Quantifying the value that records management adds to the organisation

The two big questions on my mind are:

  1. How do we do this?
  2. What happens if we don’t?

The majority of people that I talk to aren’t doing it.

They’re also struggling for funding because executives making capital allocation decisions are allocating their capital to everything else.

Why though would an executive allocate scarce capital resources to something with no quantified value? If no-one is quantifying the value, all the executive is going to see is the cost. Left column – -$1,000,000, right column +0.

So I think what happens is what we’ve got now – records chronically under-funded and poorly understood.

I think though that the problem is even larger than that.
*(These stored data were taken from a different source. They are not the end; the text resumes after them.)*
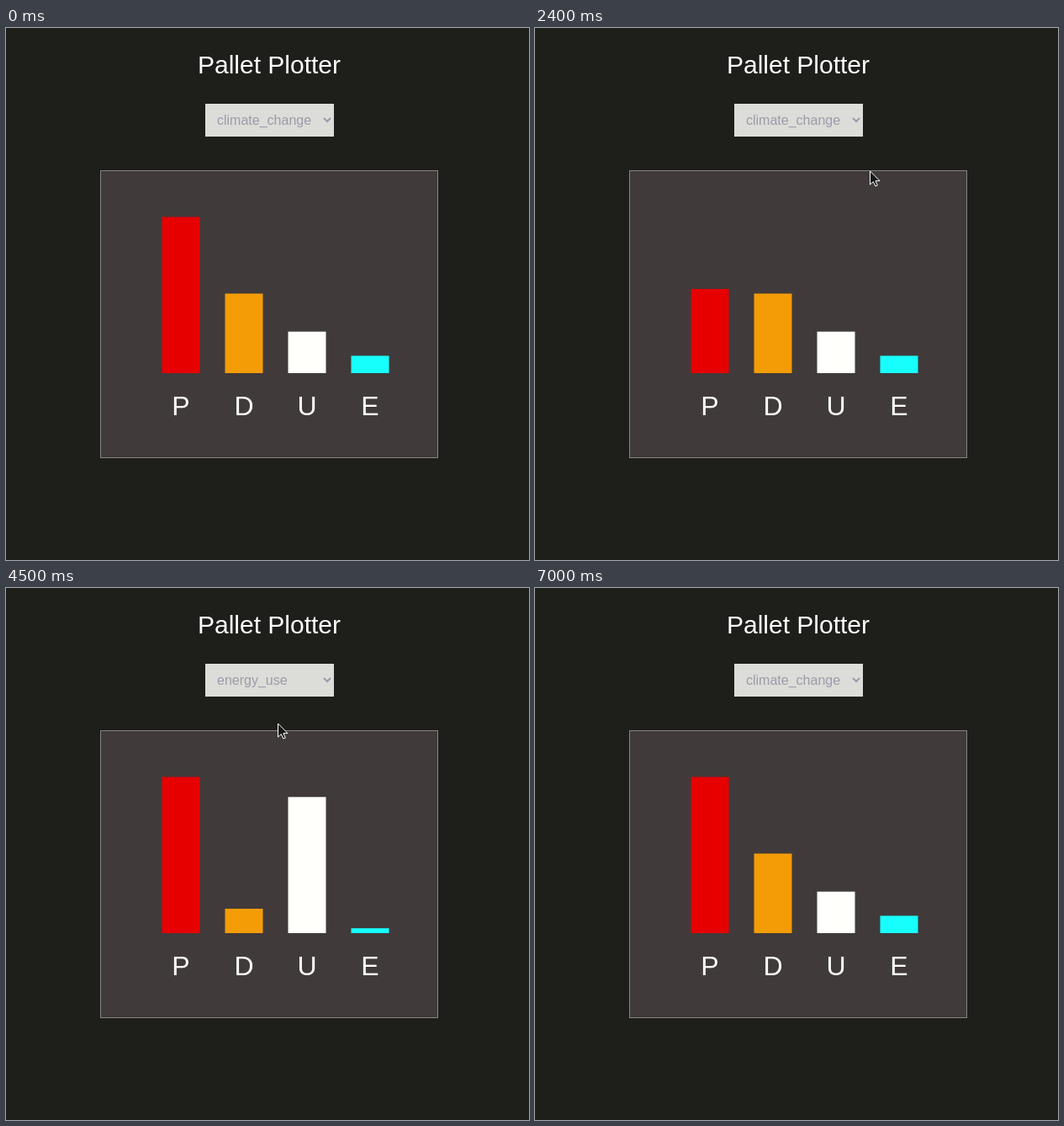
These frames come from a looping animation (622x632 px, 7.4 s). An HTML page with a canvas:

```html
<!DOCTYPE html>
<html lang="en">
<head>
<meta charset="utf-8">
<title>Pallet Plotter</title>
<style>
html, body { margin: 0; height: 100%; overflow: hidden; background: #1e1e1a; }
canvas { display: block; }
</style>
</head>
<body>
<canvas id="stage" width="622" height="632"></canvas>
<script>
const ctx = document.getElementById('stage').getContext('2d');
const LOOP = 7400, TICK = 100;
const GREY = '#9c9aaa', LIGHT = '#dcddd8', PAPER = '#f5f6f1', WHITE = '#fffffc', CYAN = '#17fffd';
const COLORS = ['#e60000', '#f39c06', WHITE, CYAN];
const OPTIONS = [
  { name: 'climate_change', heights: [185.5, 94.5, 49.3, 20.6] },
  { name: 'energy_use', heights: [185.5, 29, 161.7, 5.8] }
];

// pointer glides: end time, number of ticks, where it stops
const MOVES = [
  [1100, 2, 398, 169], [3100, 2, 317, 118], [3400, 2, 323, 114], [4200, 2, 323, 160],
  [5100, 3, 341, 110], [5800, 3, 342, 137], [6600, 3, 171, 1], [6800, 1, 132, -2]
];

const within = (t, from, to) => t >= from && t < to;
const clamp = v => Math.min(1, Math.max(0, v));

function pointerAt(t) {
  let x = 513, y = 195;
  for (const [end, ticks, toX, toY] of MOVES) {
    const k = clamp(1 - (end - t) / (ticks * TICK));
    x += (toX - x) * k;
    y += (toY - y) * k;
  }
  return { x: Math.round(x), y: Math.round(y) };
}

function box(x, y, w, h, color) {
  ctx.fillStyle = color;
  ctx.fillRect(x, y, w, h);
}

function text(str, x, y, size, color, align = 'left') {
  ctx.font = size + 'px "Liberation Sans", Arial, sans-serif';
  ctx.textAlign = align;
  ctx.fillStyle = color;
  ctx.fillText(str, x, y);
}

function arc(from, to, color) {
  ctx.beginPath();
  ctx.arc(313, 341, 31.5, from * Math.PI, to * Math.PI);
  ctx.lineWidth = 7;
  ctx.strokeStyle = color;
  ctx.stroke();
}

function chart(heights, limit) {
  box(112, 169, 402, 342, '#878383');
  box(113, 170, 400, 340, '#403a3a');
  heights.forEach((full, i) => {
    const h = Math.min(full, limit), x = 185.5 + 75 * i;
    box(x, 410 - h, 45, h, COLORS[i]);
    text('PDUE'[i], x + 22.5, 460, 32, '#fff', 'center');
  });
}

function menu(active) {
  ctx.save();
  ctx.shadowColor = 'rgba(0,0,0,.25)';
  ctx.shadowBlur = 16;
  ctx.shadowOffsetY = 4;
  box(237, 129, 153, 43, PAPER);
  ctx.restore();
  box(238, 130 + 20 * active, 151, 21, '#366cf6');
  OPTIONS.forEach(({ name }, i) => text(name, 252, 144 + 20 * i, 16, i === active ? '#fff' : GREY));
}

function select(label) {
  const w = label ? 153 : 40, x = label ? 237 : 293, tip = x + w - 8;
  box(x, 90, w, 39, LIGHT);
  text(label, x + 14, 115, 16, GREY);
  ctx.beginPath();
  ctx.moveTo(tip - 4, 107);
  ctx.lineTo(tip, 111);
  ctx.lineTo(tip + 4, 107);
  ctx.lineWidth = 2;
  ctx.strokeStyle = GREY;
  ctx.stroke();
}

function arrow({ x, y }) {
  ctx.save();
  ctx.translate(x + 0.5, y + 1);
  const shape = new Path2D('M0 0V16L3.8 12.6L6.4 18L8.8 17L6.4 11.6H11.5Z');
  ctx.fillStyle = '#151515';
  ctx.fill(shape);
  ctx.lineWidth = 1;
  ctx.strokeStyle = '#fff';
  ctx.stroke(shape);
  ctx.restore();
}

function draw(t) {
  const loading = within(t, 1900, 2000);
  const chosen = within(t, 4500, 6200) ? 1 : 0;
  const open = within(t, 3600, 4500) || within(t, 5400, 6200);
  const growth = within(t, 1900, 3000) ? (t - 1900) * 0.2 : Infinity;
  const pointer = pointerAt(t);
  const { name, heights } = OPTIONS[chosen];

  box(0, 0, 622, 632, '#1e1e1a');
  text('Pallet Plotter', 313, 54, 30, '#fff', 'center');
  chart(heights, growth);
  if (loading) {
    arc(-0.25, 1.25, '#f3f3f3');
    arc(1.25, 1.75, CYAN);
  }
  if (open) menu(pointer.y < 130 ? chosen : pointer.y < 150 ? 0 : 1);
  select(loading ? '' : name);
  if (within(t, 700, 7000)) arrow(pointer);
}

const start = performance.now();
function loop() {
  const t = (performance.now() - start) % LOOP;
  draw(Math.floor(t / TICK) * TICK);
  requestAnimationFrame(loop);
}
loop();
</script>
</body>
</html>
```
When we don’t quantify the value of what we do, we adopt practices based on ideas about value that may not exist.

Disposition for instance hasn’t changed in 25 years yet the cost of storing information now is about .1% of what it was 25 years ago.

We also justify disposition by talking about things like FOI and how long people spend searching for information – but the numbers either don’t exist or are virtual. No one believes them because they’re “IDC says” or “Gartner says”. They’re not – I sat with John in accounting for a day and he spent 3 hours trying to find accounting records, or I sat with Julie in our development team and she spent 3 hours trying to find old development records.

We also end up with users trying to decipher disposition focused classification schemes – because without a rigorous, value focused practice, it’s acceptable to put an incomprehensible classification scheme in front of a user and consider our job done.

So how do we value records practice?

I want to hear from people who have achieved this, who have real world, in their own business, rigorous valuations of practice. We all need that evidence.

My view on how it should be done is simple.

  1. We need to evaluate each practice in terms of its options and their relative costs and values.
  2. We need a bit of information taylorism – time and motion studies.

Option evaluation is simple – as an example, disposition has no inherent value. It is a solution to a problem. The problem used to be that in order to store more records, we had to buy more buildings, but in an electronic world, that’s not the case.

So what are the other solutions? We could not destroy a record at all. This actually makes sense – the cost of storing a 300KB word document for 237,000 years is 28c, so if we run a disposition process that costs us $1 we’ve spent 700,000 years of storage costs – so we should probably not talk about that practice being good value if we expect serious people making capital allocation decisions to take us seriously.

But what about the cost of finding information? (It’s the logical question for anyone in records right!)

This brings me neatly to point 2 – if we’re going to be taken seriously when we talk about productivity based improvements, we need to measure them rigorously – which means time and motion studies of our own organisations (because no one believes numbers from a research vendor doing studies commissioned by search vendors are in any way relevant to their own organisations).

Time and motion is a simple idea. You sit with a stop watch and record what people are doing and how long it takes them so that you can find better ways of doing it.

For search, someone needs to sit with a stop watch and see how long it takes people to find things, they also need to pay attention to the person’s behavior while searching – how often do they open a document only to find that it’s the wrong one etc. This might seem a little detail oriented, but when I worked for Dell, I had a research analyst from one of the big four accounting firms sit behind me for four hours timing how long I had to wait for an application to deliver me the information I needed – it was lagging and they wanted to make sure the upgrade didn’t cost more than the problem. This is how businesses and disciplines that are serious about organisational performance do things.

Once this is done, you can actually start to find out how performance can be improved, and I’m going to bet that 98 times out of 100 it’s not going to be disposition because titling can have a bigger impact, metadata enrichment can have a bigger impact, designating files of a certain age as old and having them not show up initially can have a bigger impact – there are 90 other tools that can have a bigger impact and cost less money.

The point of all of this is to say that we need to quantify the value of what we do rigorously before we can expect serious people to give us real money.

The really good news is that nothing I mentioned here is outside of records management’s control or skill base. It’s all stuff that we can do and I think that if we can bring the money element back into records management we become much more likely to get executives making capital allocation decisions to take us seriously, and get funded.

The best records systems are built by…

People who aren’t thinking about records.

This is something I’ve noticed consistently.

The best records systems are built by people who are thinking about the information that people need to get their job done, and how they deliver it to them when they need it.

No other focus gets people thinking as hard about classifications that match the way people think about their work.

No other focus does as well at making sure people understand what’s in it for them when it comes time to put a record in the system.

No other focus ties the records system so clearly to organisational performance – and that gets managers and executives focused meaningfully on records without actually knowing that’s what they’re doing.